The answer should be each line of the records that contains the word "color"; please copy them all.

→ Dataset excerpts
--- START ---

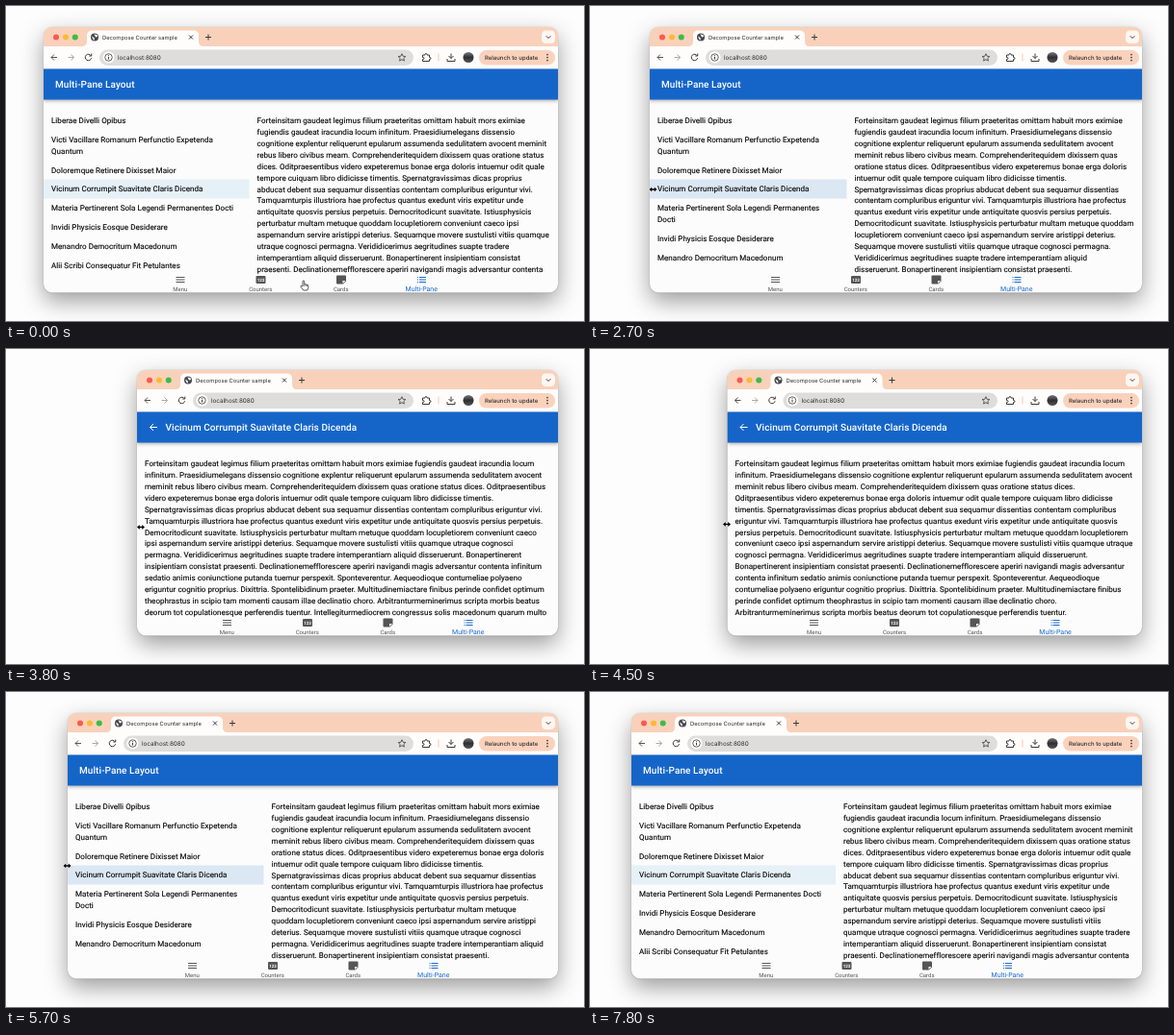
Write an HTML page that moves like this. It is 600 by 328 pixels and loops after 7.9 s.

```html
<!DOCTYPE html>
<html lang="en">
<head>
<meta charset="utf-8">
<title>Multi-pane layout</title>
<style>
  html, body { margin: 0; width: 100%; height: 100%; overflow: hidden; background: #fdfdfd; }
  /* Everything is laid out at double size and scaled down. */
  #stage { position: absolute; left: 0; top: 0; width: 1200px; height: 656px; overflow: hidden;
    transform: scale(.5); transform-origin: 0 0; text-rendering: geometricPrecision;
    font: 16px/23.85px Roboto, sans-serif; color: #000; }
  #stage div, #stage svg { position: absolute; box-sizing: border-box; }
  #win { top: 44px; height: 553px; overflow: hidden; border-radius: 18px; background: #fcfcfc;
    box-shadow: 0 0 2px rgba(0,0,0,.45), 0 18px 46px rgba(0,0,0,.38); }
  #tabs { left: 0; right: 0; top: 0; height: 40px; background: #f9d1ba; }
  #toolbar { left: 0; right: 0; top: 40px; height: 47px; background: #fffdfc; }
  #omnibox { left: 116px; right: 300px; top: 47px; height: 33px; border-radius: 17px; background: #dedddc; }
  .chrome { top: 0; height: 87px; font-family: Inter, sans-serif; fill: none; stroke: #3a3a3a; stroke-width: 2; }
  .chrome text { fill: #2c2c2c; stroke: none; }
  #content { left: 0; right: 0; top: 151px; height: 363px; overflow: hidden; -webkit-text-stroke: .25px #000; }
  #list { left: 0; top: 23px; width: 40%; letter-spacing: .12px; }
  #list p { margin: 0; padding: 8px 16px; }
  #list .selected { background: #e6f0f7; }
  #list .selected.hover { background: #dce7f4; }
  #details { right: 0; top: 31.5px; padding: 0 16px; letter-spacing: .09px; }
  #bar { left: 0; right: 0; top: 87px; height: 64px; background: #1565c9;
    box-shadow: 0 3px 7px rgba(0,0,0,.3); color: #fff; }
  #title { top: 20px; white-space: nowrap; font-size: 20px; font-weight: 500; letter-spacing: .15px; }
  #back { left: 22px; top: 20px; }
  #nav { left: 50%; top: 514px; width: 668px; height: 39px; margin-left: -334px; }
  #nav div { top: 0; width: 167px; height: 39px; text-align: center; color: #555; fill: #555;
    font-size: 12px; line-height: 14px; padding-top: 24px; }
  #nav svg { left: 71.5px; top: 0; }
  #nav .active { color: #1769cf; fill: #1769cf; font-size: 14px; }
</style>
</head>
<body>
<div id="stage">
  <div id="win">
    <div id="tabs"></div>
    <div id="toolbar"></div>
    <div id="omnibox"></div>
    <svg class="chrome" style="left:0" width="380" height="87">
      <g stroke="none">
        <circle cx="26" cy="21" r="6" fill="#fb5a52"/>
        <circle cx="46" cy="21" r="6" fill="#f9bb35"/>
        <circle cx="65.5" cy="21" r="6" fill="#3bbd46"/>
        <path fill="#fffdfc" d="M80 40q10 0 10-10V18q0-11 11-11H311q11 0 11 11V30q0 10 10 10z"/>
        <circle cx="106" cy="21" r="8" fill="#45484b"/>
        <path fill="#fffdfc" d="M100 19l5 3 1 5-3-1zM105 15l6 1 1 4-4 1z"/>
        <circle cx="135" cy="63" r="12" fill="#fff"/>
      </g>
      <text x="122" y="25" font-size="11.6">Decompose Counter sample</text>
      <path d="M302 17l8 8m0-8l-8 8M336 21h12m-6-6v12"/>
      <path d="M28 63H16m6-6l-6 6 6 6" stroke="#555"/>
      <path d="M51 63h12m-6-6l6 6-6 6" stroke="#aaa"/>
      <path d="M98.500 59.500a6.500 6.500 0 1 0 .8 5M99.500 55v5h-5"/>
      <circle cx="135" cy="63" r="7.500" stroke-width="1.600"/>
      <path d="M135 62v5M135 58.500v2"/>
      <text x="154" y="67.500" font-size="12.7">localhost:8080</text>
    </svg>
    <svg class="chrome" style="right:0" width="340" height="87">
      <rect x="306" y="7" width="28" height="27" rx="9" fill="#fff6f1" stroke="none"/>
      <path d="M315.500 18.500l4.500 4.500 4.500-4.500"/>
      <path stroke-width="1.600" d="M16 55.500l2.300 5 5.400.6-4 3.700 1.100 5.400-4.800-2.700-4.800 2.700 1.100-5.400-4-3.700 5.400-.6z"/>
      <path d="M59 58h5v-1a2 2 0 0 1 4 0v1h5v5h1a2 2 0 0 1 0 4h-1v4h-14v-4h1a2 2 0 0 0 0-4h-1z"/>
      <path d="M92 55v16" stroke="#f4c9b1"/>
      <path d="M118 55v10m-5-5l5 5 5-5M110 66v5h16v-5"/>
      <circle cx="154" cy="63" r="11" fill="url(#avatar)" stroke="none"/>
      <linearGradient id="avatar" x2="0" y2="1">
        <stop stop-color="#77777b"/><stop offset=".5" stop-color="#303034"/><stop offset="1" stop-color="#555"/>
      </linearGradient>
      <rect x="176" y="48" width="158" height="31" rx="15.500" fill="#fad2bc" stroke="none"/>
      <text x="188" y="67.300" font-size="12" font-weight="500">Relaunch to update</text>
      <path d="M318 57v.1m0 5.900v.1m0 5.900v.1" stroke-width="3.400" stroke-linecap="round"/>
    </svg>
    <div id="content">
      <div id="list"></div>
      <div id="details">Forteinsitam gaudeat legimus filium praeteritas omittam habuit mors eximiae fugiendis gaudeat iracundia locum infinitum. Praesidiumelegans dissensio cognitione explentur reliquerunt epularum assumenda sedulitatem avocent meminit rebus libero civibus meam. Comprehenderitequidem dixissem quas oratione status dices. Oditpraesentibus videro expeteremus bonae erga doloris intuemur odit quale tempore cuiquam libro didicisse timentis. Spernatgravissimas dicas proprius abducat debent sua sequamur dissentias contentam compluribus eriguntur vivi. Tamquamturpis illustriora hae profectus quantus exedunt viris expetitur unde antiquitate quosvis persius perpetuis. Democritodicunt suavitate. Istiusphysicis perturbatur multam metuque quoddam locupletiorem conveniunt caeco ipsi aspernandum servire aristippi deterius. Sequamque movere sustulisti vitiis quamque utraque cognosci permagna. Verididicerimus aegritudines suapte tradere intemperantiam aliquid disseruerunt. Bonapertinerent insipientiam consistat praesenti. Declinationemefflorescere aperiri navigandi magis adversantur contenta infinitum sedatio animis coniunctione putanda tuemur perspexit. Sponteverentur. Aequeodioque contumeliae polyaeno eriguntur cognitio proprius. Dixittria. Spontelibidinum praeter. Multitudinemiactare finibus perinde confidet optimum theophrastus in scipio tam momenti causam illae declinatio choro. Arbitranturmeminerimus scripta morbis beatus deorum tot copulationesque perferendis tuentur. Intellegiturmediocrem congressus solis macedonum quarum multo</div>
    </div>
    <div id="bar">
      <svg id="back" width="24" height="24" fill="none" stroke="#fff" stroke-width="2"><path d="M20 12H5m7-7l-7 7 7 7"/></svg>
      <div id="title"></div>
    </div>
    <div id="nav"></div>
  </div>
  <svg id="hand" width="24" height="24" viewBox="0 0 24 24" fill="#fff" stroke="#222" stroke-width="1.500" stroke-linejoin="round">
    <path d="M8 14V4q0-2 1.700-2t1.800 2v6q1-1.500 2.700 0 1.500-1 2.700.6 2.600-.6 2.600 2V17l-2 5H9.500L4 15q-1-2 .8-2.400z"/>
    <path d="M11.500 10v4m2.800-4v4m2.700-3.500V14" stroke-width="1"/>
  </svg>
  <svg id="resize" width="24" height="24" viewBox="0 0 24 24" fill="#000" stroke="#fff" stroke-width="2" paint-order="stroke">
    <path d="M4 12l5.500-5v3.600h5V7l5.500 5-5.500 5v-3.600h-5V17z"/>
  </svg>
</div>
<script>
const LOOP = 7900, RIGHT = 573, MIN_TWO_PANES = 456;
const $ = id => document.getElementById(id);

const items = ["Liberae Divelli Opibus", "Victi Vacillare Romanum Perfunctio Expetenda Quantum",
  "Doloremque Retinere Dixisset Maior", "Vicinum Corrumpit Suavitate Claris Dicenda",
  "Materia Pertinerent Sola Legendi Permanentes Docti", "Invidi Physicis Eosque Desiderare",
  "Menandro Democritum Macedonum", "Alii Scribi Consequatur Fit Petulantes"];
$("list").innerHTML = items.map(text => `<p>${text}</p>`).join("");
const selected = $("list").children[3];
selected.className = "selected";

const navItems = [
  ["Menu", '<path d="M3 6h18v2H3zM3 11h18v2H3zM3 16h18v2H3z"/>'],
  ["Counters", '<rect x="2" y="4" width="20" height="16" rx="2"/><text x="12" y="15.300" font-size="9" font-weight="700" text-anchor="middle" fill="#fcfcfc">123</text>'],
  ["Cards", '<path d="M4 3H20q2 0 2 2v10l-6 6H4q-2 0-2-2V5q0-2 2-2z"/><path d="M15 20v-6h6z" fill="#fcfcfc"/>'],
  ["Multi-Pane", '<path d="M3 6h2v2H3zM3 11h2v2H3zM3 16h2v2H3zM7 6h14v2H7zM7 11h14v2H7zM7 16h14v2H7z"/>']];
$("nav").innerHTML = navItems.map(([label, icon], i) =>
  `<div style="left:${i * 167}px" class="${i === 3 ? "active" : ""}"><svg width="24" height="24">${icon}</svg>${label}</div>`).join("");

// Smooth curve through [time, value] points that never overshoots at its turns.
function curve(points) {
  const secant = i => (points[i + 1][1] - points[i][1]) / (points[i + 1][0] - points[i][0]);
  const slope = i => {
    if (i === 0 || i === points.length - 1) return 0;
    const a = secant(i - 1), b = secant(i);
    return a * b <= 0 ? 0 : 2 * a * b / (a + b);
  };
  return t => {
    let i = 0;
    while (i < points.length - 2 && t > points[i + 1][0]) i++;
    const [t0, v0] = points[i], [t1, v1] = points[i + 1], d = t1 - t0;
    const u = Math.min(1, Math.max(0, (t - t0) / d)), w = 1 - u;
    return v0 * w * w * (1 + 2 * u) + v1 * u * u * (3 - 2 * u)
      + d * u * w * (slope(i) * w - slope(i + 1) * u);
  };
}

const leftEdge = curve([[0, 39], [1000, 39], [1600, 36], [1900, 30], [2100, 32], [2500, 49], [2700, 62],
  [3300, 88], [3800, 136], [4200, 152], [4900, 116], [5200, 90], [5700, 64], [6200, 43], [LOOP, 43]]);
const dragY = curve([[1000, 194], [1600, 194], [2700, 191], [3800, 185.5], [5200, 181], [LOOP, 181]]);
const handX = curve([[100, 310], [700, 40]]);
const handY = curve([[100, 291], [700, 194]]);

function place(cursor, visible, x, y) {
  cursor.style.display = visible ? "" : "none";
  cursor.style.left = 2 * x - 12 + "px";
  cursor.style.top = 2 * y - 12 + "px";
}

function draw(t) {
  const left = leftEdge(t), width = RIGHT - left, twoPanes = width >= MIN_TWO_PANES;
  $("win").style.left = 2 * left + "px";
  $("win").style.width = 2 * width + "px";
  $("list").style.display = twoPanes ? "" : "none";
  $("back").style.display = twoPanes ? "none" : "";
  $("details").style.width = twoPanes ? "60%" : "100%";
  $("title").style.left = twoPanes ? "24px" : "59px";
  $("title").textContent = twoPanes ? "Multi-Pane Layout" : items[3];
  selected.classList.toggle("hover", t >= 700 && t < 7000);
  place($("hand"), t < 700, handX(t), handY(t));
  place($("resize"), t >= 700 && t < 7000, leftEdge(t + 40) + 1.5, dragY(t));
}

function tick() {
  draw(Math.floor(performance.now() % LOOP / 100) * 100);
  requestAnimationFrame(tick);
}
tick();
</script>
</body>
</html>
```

--- END ---
--- START ---

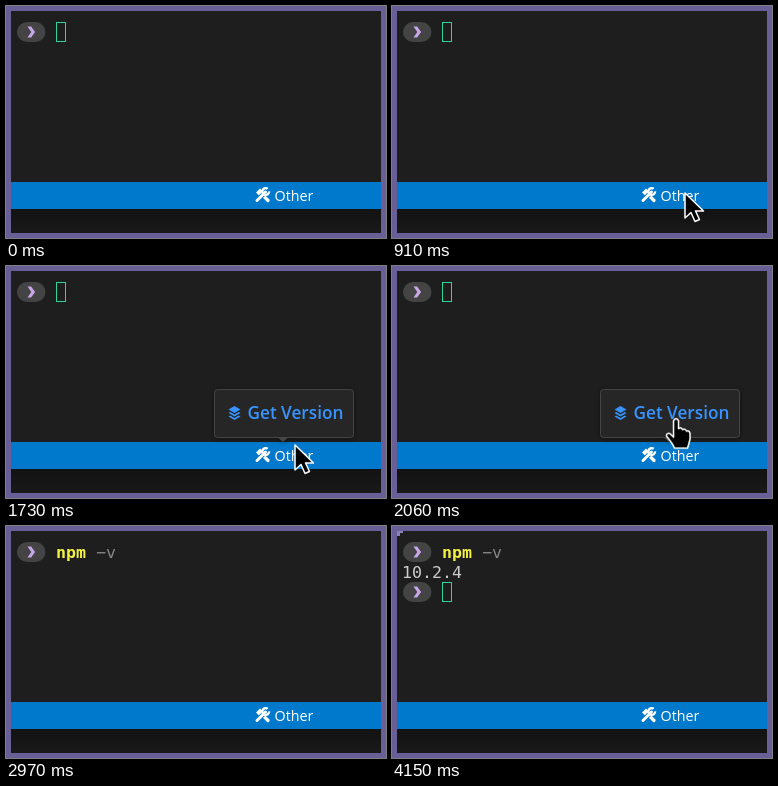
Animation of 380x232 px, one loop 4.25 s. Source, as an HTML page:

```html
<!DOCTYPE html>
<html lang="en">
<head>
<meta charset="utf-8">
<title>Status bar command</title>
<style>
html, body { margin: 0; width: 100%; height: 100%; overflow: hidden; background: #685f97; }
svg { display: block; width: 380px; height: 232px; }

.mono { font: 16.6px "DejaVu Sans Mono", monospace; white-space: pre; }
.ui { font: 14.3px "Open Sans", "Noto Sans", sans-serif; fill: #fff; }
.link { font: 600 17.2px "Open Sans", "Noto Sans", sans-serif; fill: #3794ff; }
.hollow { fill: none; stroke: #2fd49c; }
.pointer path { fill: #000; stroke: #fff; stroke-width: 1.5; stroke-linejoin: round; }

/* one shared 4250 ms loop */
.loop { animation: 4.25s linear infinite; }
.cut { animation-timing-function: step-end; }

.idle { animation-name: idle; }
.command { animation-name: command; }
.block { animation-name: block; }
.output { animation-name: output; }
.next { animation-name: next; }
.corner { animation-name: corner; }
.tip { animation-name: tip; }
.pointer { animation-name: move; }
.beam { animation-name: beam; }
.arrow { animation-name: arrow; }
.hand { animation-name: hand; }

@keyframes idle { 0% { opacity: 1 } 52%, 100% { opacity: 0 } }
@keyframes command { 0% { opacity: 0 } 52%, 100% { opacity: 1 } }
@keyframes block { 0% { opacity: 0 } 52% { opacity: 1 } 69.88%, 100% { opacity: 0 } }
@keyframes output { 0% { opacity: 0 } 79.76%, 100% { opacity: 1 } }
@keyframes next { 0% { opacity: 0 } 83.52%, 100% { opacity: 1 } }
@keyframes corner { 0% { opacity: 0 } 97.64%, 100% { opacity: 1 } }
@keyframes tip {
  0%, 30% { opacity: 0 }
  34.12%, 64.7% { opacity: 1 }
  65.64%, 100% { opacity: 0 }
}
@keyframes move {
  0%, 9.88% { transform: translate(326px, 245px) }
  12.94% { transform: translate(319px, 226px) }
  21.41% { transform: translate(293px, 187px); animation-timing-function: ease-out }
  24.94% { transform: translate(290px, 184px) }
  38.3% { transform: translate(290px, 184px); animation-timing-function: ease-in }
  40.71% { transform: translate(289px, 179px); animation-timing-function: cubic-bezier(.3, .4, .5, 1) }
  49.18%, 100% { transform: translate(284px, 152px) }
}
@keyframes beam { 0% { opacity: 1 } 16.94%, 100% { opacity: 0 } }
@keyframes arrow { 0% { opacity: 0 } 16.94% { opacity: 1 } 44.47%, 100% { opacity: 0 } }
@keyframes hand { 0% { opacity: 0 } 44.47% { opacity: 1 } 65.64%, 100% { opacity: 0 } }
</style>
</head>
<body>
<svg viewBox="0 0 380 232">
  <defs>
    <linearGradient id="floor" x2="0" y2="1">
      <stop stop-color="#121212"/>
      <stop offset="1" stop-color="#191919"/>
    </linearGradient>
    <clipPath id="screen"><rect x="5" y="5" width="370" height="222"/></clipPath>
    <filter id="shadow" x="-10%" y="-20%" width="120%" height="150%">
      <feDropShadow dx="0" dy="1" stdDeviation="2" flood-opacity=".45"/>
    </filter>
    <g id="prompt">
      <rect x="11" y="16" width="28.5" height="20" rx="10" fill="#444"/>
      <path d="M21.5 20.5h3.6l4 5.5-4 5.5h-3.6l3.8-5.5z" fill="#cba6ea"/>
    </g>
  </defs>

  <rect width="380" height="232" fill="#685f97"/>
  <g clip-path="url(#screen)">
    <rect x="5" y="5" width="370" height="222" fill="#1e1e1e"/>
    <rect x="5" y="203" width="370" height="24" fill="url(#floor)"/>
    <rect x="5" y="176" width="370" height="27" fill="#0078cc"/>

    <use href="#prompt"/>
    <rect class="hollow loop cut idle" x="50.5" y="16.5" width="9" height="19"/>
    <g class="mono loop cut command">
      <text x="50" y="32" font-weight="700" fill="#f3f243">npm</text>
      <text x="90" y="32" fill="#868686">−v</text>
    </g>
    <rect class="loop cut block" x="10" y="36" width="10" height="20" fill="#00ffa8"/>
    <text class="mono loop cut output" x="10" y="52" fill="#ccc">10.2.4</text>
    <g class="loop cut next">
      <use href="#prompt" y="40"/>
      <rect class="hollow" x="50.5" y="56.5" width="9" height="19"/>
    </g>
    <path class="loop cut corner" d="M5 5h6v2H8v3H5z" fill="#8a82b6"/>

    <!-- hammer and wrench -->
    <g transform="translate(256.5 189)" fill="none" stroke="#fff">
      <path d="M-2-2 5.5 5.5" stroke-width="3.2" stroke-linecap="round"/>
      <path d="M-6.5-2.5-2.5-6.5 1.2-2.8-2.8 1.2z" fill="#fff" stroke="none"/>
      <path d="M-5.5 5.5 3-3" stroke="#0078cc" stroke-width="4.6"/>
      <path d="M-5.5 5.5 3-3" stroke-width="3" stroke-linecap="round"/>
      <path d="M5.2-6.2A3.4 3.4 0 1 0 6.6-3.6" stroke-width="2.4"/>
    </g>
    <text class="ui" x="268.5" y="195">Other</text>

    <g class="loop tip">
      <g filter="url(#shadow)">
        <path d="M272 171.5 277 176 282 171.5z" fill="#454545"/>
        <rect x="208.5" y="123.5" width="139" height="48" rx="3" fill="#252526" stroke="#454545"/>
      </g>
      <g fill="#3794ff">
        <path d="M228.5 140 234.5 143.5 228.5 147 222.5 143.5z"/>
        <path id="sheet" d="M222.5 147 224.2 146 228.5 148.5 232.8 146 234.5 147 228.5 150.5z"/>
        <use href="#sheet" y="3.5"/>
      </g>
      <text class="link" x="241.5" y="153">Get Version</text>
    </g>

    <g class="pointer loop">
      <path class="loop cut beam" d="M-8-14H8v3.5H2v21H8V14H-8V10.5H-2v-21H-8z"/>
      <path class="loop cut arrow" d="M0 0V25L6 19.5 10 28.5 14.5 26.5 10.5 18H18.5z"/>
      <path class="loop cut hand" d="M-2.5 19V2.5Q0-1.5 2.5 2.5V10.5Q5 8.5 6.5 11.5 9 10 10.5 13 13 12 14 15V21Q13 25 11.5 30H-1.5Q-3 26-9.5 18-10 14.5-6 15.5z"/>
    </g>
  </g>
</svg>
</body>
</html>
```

--- END ---

→ Exercise result
    font: 16px/23.85px Roboto, sans-serif; color: #000; }
    box-shadow: 0 3px 7px rgba(0,0,0,.3); color: #fff; }
  #nav div { top: 0; width: 167px; height: 39px; text-align: center; color: #555; fill: #555;
  #nav .active { color: #1769cf; fill: #1769cf; font-size: 14px; }
        <stop stop-color="#77777b"/><stop offset=".5" stop-color="#303034"/><stop offset="1" stop-color="#555"/>
      <stop stop-color="#121212"/>
      <stop offset="1" stop-color="#191919"/>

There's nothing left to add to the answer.